Regenerative Bee Pasture
At the 2015 Northwest Farmers Union Conference, I became inspired to work with our farming and ranching friends to find the best possible "win-win-win" solutions for farmers and ranchers, and bees and beekeepers. This journey has currently led me to regenerative agriculture, and understanding that rebuilding soil is the first step to healthy bees, livestock, and people.
We are working hard to develop a low maintenance and inexpensive flower-rich "regenerative bee pasture" for ranchers to both substitute for chemical fallow, as well as to interplant in pasture for an environmentally and economically improved area for farmers and ranchers to harvest or graze. In this mix, we also hope to provide a strong nectar flow to feed bees and provide a honey crop for beekeepers.
We are utilizing farmer Gabe Brown’s five principals of regenerative agriculture (below), and posing the research question, “As we regenerate soil, will nutrient density in nectar and pollen increase?”
1. Minimize mechanical and chemical disturbance
2. Leave an “armor” on the soil surface
3. Increase plant diversity
4. Leave living roots in the ground as long as possible
5. Integrate animals and insects into the system (We’ll integrate livestock soon, we are starting with compost and a variety of other tools to mimic grazing)
The Bee Girl organization will manage two pasture test plots, with the guidance of our partners at the Washington State University Bread Lab, Oregon State University, and the Jackson Soil and Water Conservation District. We are analyzing soil, pollen, and plant material as we progress.
We aim to develop a hardy pasture mix and land management system that can rebuild soil, restore water cycles, sequester carbon, provide high levels of protein for livestock, and also abundant nectar and nutrient-rich pollen for bees.
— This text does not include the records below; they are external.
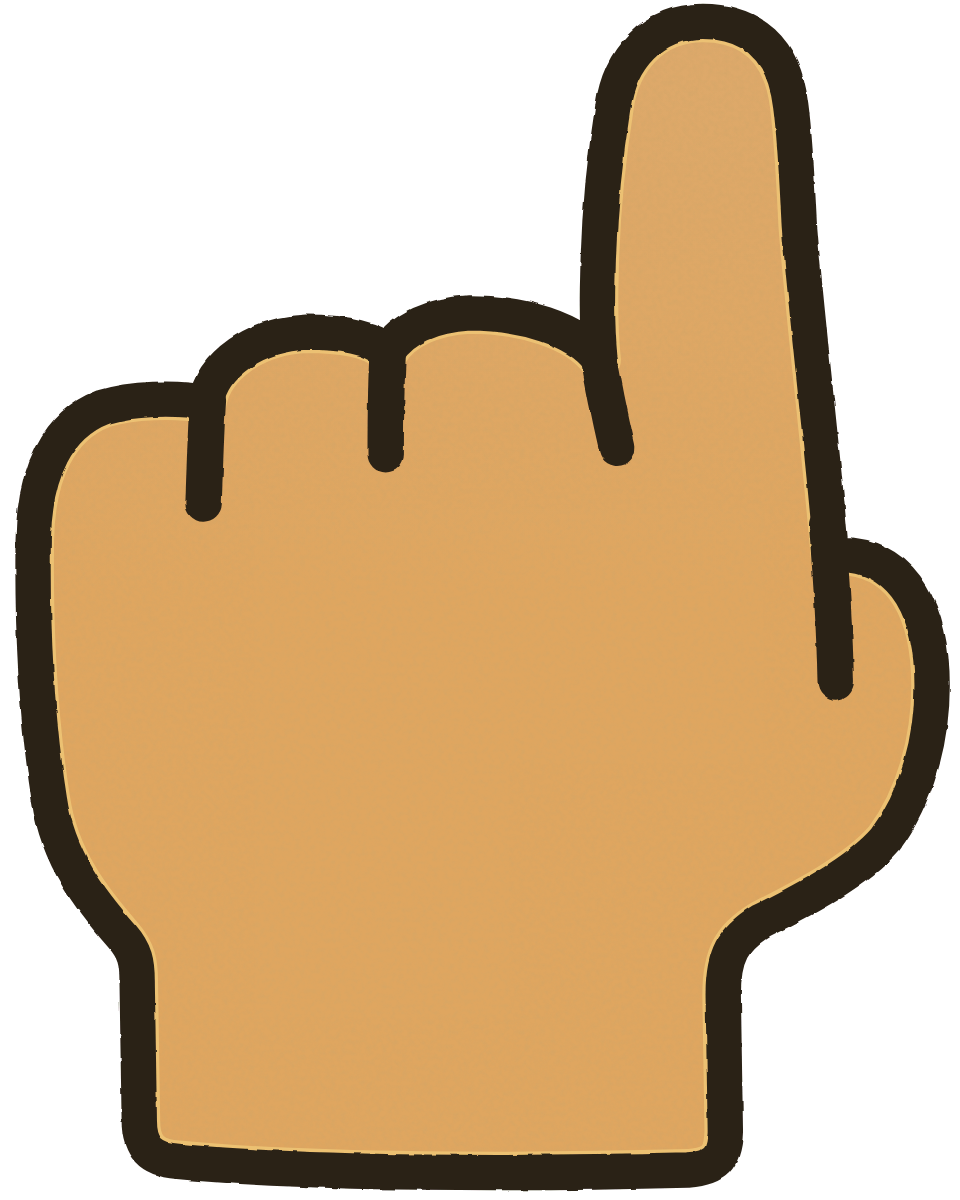
<!DOCTYPE html>
<html lang="en">
<head>
<meta charset="utf-8">
<title>Pointing hand</title>
<style>
:root {
  --paper: #ffffff;
  --skin: #dfa660;
  --skin-light: #dda96b;
  --rim: #efc676;
  --ink: #2b2217;
}
html, body { margin: 0; padding: 0; background: var(--paper); overflow: hidden; }
.hand { display: block; width: 960px; height: 1200px; background: var(--paper); }
.skin { fill: url(#skin-tone); }
.grain { opacity: .5; }
.rim { fill: none; stroke: var(--rim); stroke-width: 19.5; stroke-linejoin: round; opacity: .85; }
.ink { fill: none; stroke: var(--ink); stroke-width: 16.5; stroke-linecap: round; stroke-linejoin: round; }
.ink-crease { stroke-width: 17; }
</style>
</head>
<body>
<svg class="hand" viewBox="0 0 448 560" role="img" aria-label="Cartoon hand with the index finger pointing up">
  <defs>
    <linearGradient id="skin-tone" x1="0" y1="0" x2="0" y2="1">
      <stop offset="0" stop-color="var(--skin-light)"/>
      <stop offset=".5" stop-color="var(--skin)"/>
      <stop offset="1" stop-color="var(--skin)"/>
    </linearGradient>
    <path id="hand-outline" d="M96 188
      C82 185 61 186 48 190
      C27 198 16 220 15.500 252
      C15 290 17 335 23 373
      C27 401 43 421 57 437
      C63 444 64 449 64 458
      L65 523
      C65 536 71 541 83 542
      C145 548 245 548 321 546
      C334 545 338 541 338.500 528
      L337.500 464
      C337.500 446 342 438 355 430
      C375 420 400 407 413 392
      C428 372 435 345 435 320
      C435 285 422 262 397 259
      L388 259
      C384 210 376 145 373 105
      C372 84 371 64 369 49
      C366 23 351 10 328 10
      C304 10 289 28 286 50
      C282 75 279.500 100 279 128
      C278.500 144 279 158 280 168
      C269 153 243 146 219 146
      C202 147 188 153 181 164
      C173 157 158 155 143 155
      C119 156 99 170 96 188 Z"/>
    <clipPath id="hand-shape"><use href="#hand-outline"/></clipPath>
    <filter id="paper-grain" x="0" y="0" width="100%" height="100%">
      <feTurbulence type="fractalNoise" baseFrequency=".42" numOctaves="3" seed="7"/>
      <feColorMatrix values="0 0 0 0 .62  0 0 0 0 .38  0 0 0 0 .14  1.500 0 0 0 -.58"/>
    </filter>
    <filter id="ink-edge" x="-2%" y="-2%" width="104%" height="104%">
      <feTurbulence type="fractalNoise" baseFrequency=".14" numOctaves="2" seed="3"/>
      <feDisplacementMap in="SourceGraphic" scale="1.600" xChannelSelector="R" yChannelSelector="G"/>
    </filter>
  </defs>

  <g clip-path="url(#hand-shape)">
    <use class="skin" href="#hand-outline"/>
    <rect class="grain" width="448" height="560" filter="url(#paper-grain)"/>
    <use class="rim" href="#hand-outline"/>
  </g>

  <g filter="url(#ink-edge)">
    <use class="ink" href="#hand-outline"/>
    <g class="ink ink-crease">
      <path d="M97 187C96 202 95.500 220 95 235"/>
      <path d="M181 164C180 180 180 197 180 212"/>
      <path d="M279 164C282 182 285 196 288 209"/>
      <path d="M386 245C388 270 389.500 295 390 318"/>
    </g>
  </g>
</svg>
</body>
</html>
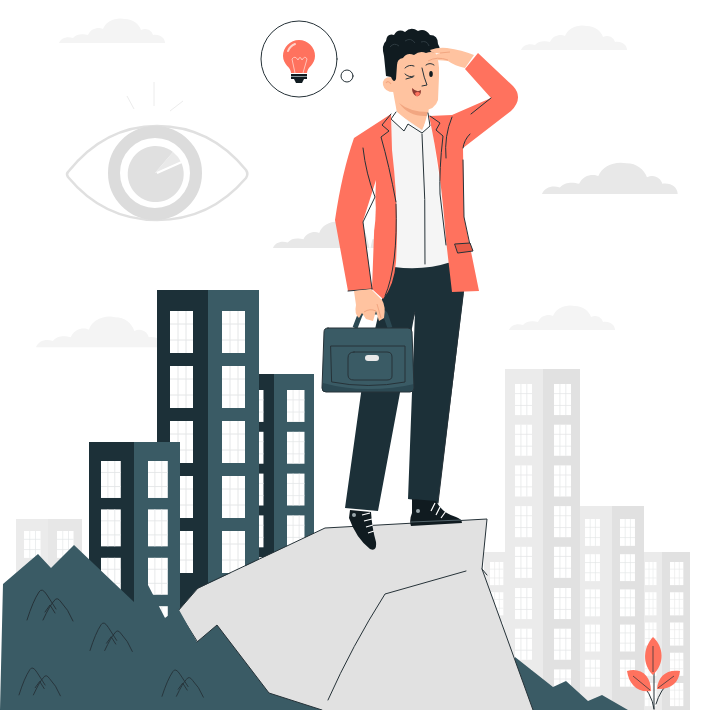
<!DOCTYPE html>
<html lang="en">
<head>
<meta charset="utf-8">
<title>Looking ahead</title>
<style>
:root{--coral:#ff725e;--coral-deep:#e85b48;--navy:#1c3038;--teal:#3a5b65;--teal-deep:#2c4953;--ink:#263238;--hair:#101b20;--skin:#ffc3a0;--skin-shade:#f2a681;--rock:#e1e1e1;--mist:#ebebeb;--fog:#e1e1e1;--cloud:#f4f4f4;--cloud-deep:#e8e8e8;--shirt:#f5f5f5}
html,body{margin:0;background:#fff;overflow:hidden}
svg{display:block;width:724px;height:710px}
.line{fill:none;stroke:var(--ink);stroke-width:1;stroke-linecap:round;stroke-linejoin:round}
.navy{fill:var(--navy)}.teal{fill:var(--teal)}.coral{fill:var(--coral)}.skin{fill:var(--skin)}.hair{fill:var(--hair)}
.mist{fill:var(--mist)}.fog{fill:var(--fog)}
.cloud{fill:var(--cloud)}.cloud-deep{fill:var(--cloud-deep)}
</style>
</head>
<body>
<svg viewBox="0 0 724 710" role="img" aria-label="A businessman with a briefcase stands on a rock above a city and looks into the distance">
<defs>
<g id="pane">
<rect width="23" height="42" fill="#fff"/>
<path d="M8 0V42M16 0V42M0 13H23M0 29H23" fill="none" stroke="#e4e6e7" stroke-width="1"/>
</g>
<g id="column">
<use href="#pane"/><use href="#pane" y="55"/><use href="#pane" y="110"/><use href="#pane" y="165"/><use href="#pane" y="220"/>
</g>
<path id="cloud" d="M0 25C2 20 8 18 14 20C18 15 25 16 29 17C32 10 40 9 44 11C47 3 57 -1 66 1C74 1 80 6 82 12C88 9 93 13 94 17C101 16 106 20 106 25Z"/>
<g id="peak" class="line"><path d="M0 31Q6 12 12 3Q15 -2 20 6L29 20M16 31Q23 16 27 12Q30 7 34 13Q41 20 46 32M18 23L23 16L28 24"/></g>
<clipPath id="far-side"><rect x="259" y="374" width="55" height="190"/></clipPath>
</defs>

<g id="clouds">
<use class="cloud" href="#cloud" x="59" y="18"/>
<use class="cloud" href="#cloud" x="521" y="25"/>
<use class="cloud" href="#cloud" transform="translate(36 316) scale(1.2 1.25)"/>
<use class="cloud" href="#cloud" x="509" y="305"/>
<use class="cloud-deep" href="#cloud" transform="translate(542 162) scale(1.28)"/>
<use class="cloud-deep" href="#cloud" transform="translate(273 221) scale(1.05 1.08)"/>
</g>

<g id="vision-eye" fill="none" stroke="#e0e0e0">
<path stroke-width="2.5" d="M68 172C92 142 122 126 157 126C194 126 224 143 246 170C248 173 248 175 246 178C222 206 192 220 157 220C122 220 92 206 68 177Q66 174 68 172Z"/>
<circle cx="155" cy="173" r="41" stroke-width="12" stroke="#dcdcdc"/>
<path d="M155 173L181 162A28 28 0 1 1 173 152Z" fill="#e0e0e0" stroke="none"/>
<path d="M155 173L173 152A28 28 0 0 1 181 162Z" fill="#e9e9e9" stroke="none"/>
<path d="M157 173L184 161" stroke="#fff" stroke-width="2"/>
<path d="M127 96L134 109M154 82V106M183 101L170 111" stroke="#ececec"/>
</g>

<g id="distant-city">
<rect class="mist" x="16" y="519" width="32" height="90"/><rect class="fog" x="48" y="519" width="34" height="90" fill-opacity=".8"/>
<use href="#column" transform="translate(24 531) scale(.72 .64)"/><use href="#column" transform="translate(57 531) scale(.72 .64)"/>
<rect class="mist" x="484" y="552" width="24" height="158"/>
<use href="#column" transform="translate(490 562) scale(.58 .55)"/>
<rect class="mist" x="644" y="552" width="18" height="158"/><rect class="fog" x="662" y="552" width="28" height="158"/>
<use href="#column" transform="translate(645 562) scale(.5 .55)"/><use href="#column" transform="translate(670 562) scale(.58 .55)"/>
<rect class="mist" x="505" y="369" width="38" height="341"/><rect class="fog" x="543" y="369" width="37" height="341"/>
<use href="#column" transform="translate(515 384) scale(.74)"/><use href="#column" transform="translate(554 384) scale(.74)"/>
<use href="#column" transform="translate(515 588) scale(.74)"/><use href="#column" transform="translate(554 588) scale(.74)"/>
<rect class="mist" x="580" y="506" width="32" height="204"/><rect class="fog" x="612" y="506" width="32" height="204"/>
<use href="#column" transform="translate(585 519) scale(.65 .64)"/><use href="#column" transform="translate(620 519) scale(.65 .64)"/>
</g>

<g id="near-city">
<g clip-path="url(#far-side)">
<rect class="navy" x="259" y="374" width="15" height="190"/><rect class="teal" x="274" y="374" width="40" height="190"/>
<use href="#column" transform="translate(246 390) scale(.76)"/><use href="#column" transform="translate(287 390) scale(.76)"/>
</g>
<rect class="navy" x="157" y="290" width="52" height="330"/><rect class="teal" x="208" y="290" width="51" height="310"/>
<use href="#column" x="170" y="311"/><use href="#column" x="222" y="311"/>
<rect class="navy" x="89" y="442" width="46" height="178"/><rect class="teal" x="134" y="442" width="46" height="178"/>
<use href="#column" transform="translate(101 461) scale(.86 .88)"/><use href="#column" transform="translate(148 461) scale(.86 .88)"/>
</g>

<g id="landscape">
<path class="teal" d="M515 657L553 687L566 681L588 701L602 695L628 710H515Z"/>
<path d="M178 611L197 589L325 528L487 519L482 569L533 710H250L196 650Z" fill="var(--rock)"/>
<path class="line" d="M197 641L178 611L198 588L325 528L487 519L482 569L533 710M482 569L487 575M466 571L385 594Q352 646 328 700"/>
<path class="teal" d="M0 710L3 584L38 554L51 568L74 545L134 602L148 585L165 618L178 608L197 642L217 625L269 693L322 710Z"/>
<path class="line" d="M197 642L217 625L269 693L322 710"/>
<use href="#peak" x="27" y="589"/><use href="#peak" transform="translate(90 622) scale(.92)"/><use href="#peak" transform="translate(19 667) scale(.9)"/><use href="#peak" transform="translate(162 669) scale(.9 .88)"/>
</g>

<g id="plant">
<path class="line" d="M654 709V650M654 709Q652 693 638 680M656 704Q660 690 671 680"/>
<path class="coral" d="M653 637C664 647 665 664 653 675C642 664 643 648 653 637ZM627 671C641 667 651 676 651 691C637 693 629 684 627 671ZM680 671C666 669 658 677 657 689C670 690 679 683 680 671Z"/>
<path d="M653 646V672M633 676L650 690M674 676L658 688" fill="none" stroke="var(--ink)" stroke-width=".7"/>
</g>

<g id="idea-bubble">
<circle class="line" cx="299" cy="59" r="38"/><circle class="line" cx="347" cy="76" r="6"/>
<path class="coral" d="M291 73C291 67 283 65 283 56A16 16 0 0 1 315 56C315 65 307 67 307 73Z"/>
<path d="M295 73L292 59Q295 55 298 60Q300 55 302 60Q305 55 307 59L303 73" fill="none" stroke="#ffc2b8" stroke-width="1"/>
<path d="M288 51Q290 46 295 44" fill="none" stroke="#ffd3cb" stroke-width="2" stroke-linecap="round"/>
<path class="hair" d="M291 74H307V79H304L302 83H296L294 79H291Z"/>
<path d="M291 76.500H307" stroke="#8a979c"/>
</g>

<g id="businessman">
<g id="trousers">
<path class="navy" d="M388 264L463 262L464 292L438 503L408 499L415 312L378 511L345 508L362 386L384 290Z"/>
<path class="line" d="M415 312L412 322M463 294L438 503" stroke="#54656c"/>
</g>
<g id="shoes">
<path class="hair" d="M350 510L371 512Q372 528 376 542Q377 552 370 549Q356 538 349 518ZM412 499L436 501Q442 513 456 517Q462 519 462 523L411 526Q409 520 412 513Z"/>
<path d="M362 515L370 513M364 521L372 519M366 527L373 525M368 533L374 531M431 511L435 503M436 515L440 507M441 518L446 511" fill="none" stroke="#fff" stroke-width="1.200"/>
<path d="M411 522L461 520" stroke="#52636a"/>
<circle cx="354" cy="515" r="2" fill="#9aa7ac"/><circle cx="418" cy="511" r="2" fill="#9aa7ac"/>
</g>
<path id="shirt" d="M391 117L430 114L451 262Q424 271 394 267Z" fill="var(--shirt)"/>
<g id="neck">
<path class="skin" d="M391 80L430 92L428 117L422 130L397 113Z"/>
<path d="M399 103Q410 112 428 112L427 116Q409 117 399 103Z" fill="var(--skin-shade)"/>
</g>
<g id="shirt-details">
<path d="M396 111L422 133L407 124L404 131L391 118ZM428 112L422 133L432 126L431 116Z" fill="#fff"/>
<path class="line" d="M396 112L391 119L404 131L408 124L422 133L430 126L428 113M422 134Q426 200 425 264"/>
</g>
<g id="jacket">
<path class="coral" d="M391 114L354 138Q342 172 335 220L348 291L372 289L383 299Q394 286 396 262Q399 210 392 150ZM372 289L363 221L376 180Z" fill-rule="nonzero"/>
<path d="M375 195L363 222L370 250Q378 220 375 195Z" fill="#fff"/>
<path class="coral" d="M429 116L452 115L491 98L465 69L478 53L513 86Q524 98 511 111L463 148L464 217L479 291L452 292L446 240Q441 170 429 116Z"/>
<path class="line" d="M391 114L382 125L389 131L381 137Q389 165 396 202M363 148Q366 174 375 197L363 222L372 289M396 204Q398 266 385 296M430 116L440 123L436 130L443 136Q439 170 440 194L446 245M463 148Q464 140 470 134M491 98L471 114M463 160L464 217L470 245M348 291L372 289"/>
<path d="M455 244L470 243L473 251L458 253Z" fill="var(--coral-deep)"/><path class="line" d="M455 244L470 243L473 251L458 253Z"/>
<path class="line" d="M452 117Q444 136 446 158" stroke="#c94e3e"/>
</g>
<g id="head">
<path class="skin" d="M389 62Q393 53 400 51L434 50Q440 60 439 76L438 100Q435 110 423 110Q405 109 396 92Q385 93 383 85Q382 77 391 77Z"/>
<path class="hair" d="M386 76L384 56Q381 45 386 41Q387 33 394 35Q398 28 405 32Q411 26 418 31Q425 28 430 35Q438 35 438 44Q442 50 436 53Q431 51 426 53Q420 50 414 55Q407 52 403 58Q397 59 397 65L396 79Q394 84 391 77Z"/>
<path d="M390 47Q394 42 399 46M405 41Q411 37 415 43M421 42Q427 40 429 46" fill="none" stroke="#2d3a40" stroke-width="1"/>
<path class="line" d="M405 74Q409 78 414 76M406 79L413 77M405 68Q409 64 414 66M426 65Q430 62 434 65M422 68Q424 78 427 85L422 86"/>
<ellipse class="hair" cx="431" cy="74" rx="1.800" ry="3"/>
<path d="M412 88Q417 93 421 90Q421 97 416 96Q412 94 412 88Z" fill="#8e3b32"/><path d="M415 93Q418 91 420 93Q419 97 416 96Z" fill="var(--coral)"/>
<path d="M386 83Q388 80 391 84" fill="none" stroke="var(--skin-shade)" stroke-width="1.200"/>
</g>
<g id="saluting-hand">
<path class="skin" d="M474 55L465 68Q455 66 448 61Q436 59 428 62Q425 59 430 57L440 53Q432 54 430 50Q438 47 447 48Q462 50 474 55Z"/>
<path d="M428 61Q437 56 448 60M440 53L450 52" fill="none" stroke="var(--skin-shade)" stroke-width="1"/>
</g>
<g id="briefcase">
<path d="M355 328L360 315Q361 312 365 312H381Q385 312 386 316L390 328" fill="none" stroke="var(--teal-deep)" stroke-width="5"/>
<path class="skin" d="M354 291L371 289L382 300Q386 306 384 318L379 321L376 311L373 321L366 319L362 313L359 318Q354 314 356 305Z"/>
<path d="M364 312Q370 308 376 311M377 304L381 318" fill="none" stroke="var(--skin-shade)"/>
<path class="teal" d="M328 328H408Q412 328 412 332L414 388Q414 392 410 392H326Q322 392 322 388L324 332Q324 328 328 328Z"/>
<path d="M323 383Q345 389 368 389Q394 389 414 384V388Q414 392 410 392H326Q322 392 322 388Z" fill="var(--teal-deep)"/>
<path class="line" d="M328 328H408Q412 328 412 332L414 388Q414 392 410 392H326Q322 392 322 388L324 332Q324 328 328 328ZM331 346H405V382Q368 389 332 382ZM354 352H387Q392 352 392 357V376Q392 380 387 380H354Q348 380 348 375V358Q348 352 354 352Z"/>
<rect x="365" y="355" width="14" height="6" rx="3" fill="#e8e8e8"/>
</g>
</g>
</svg>
</body>
</html>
After the research and development phase, we will create and implement educational programming for site prep, planting, irrigation, and harvest or grazing, to maximize benefits for bees, beekeepers, and farmers and ranchers. Follow our progress on Instagram and Facebook #regenerativebeepasture and #buckwheatforbees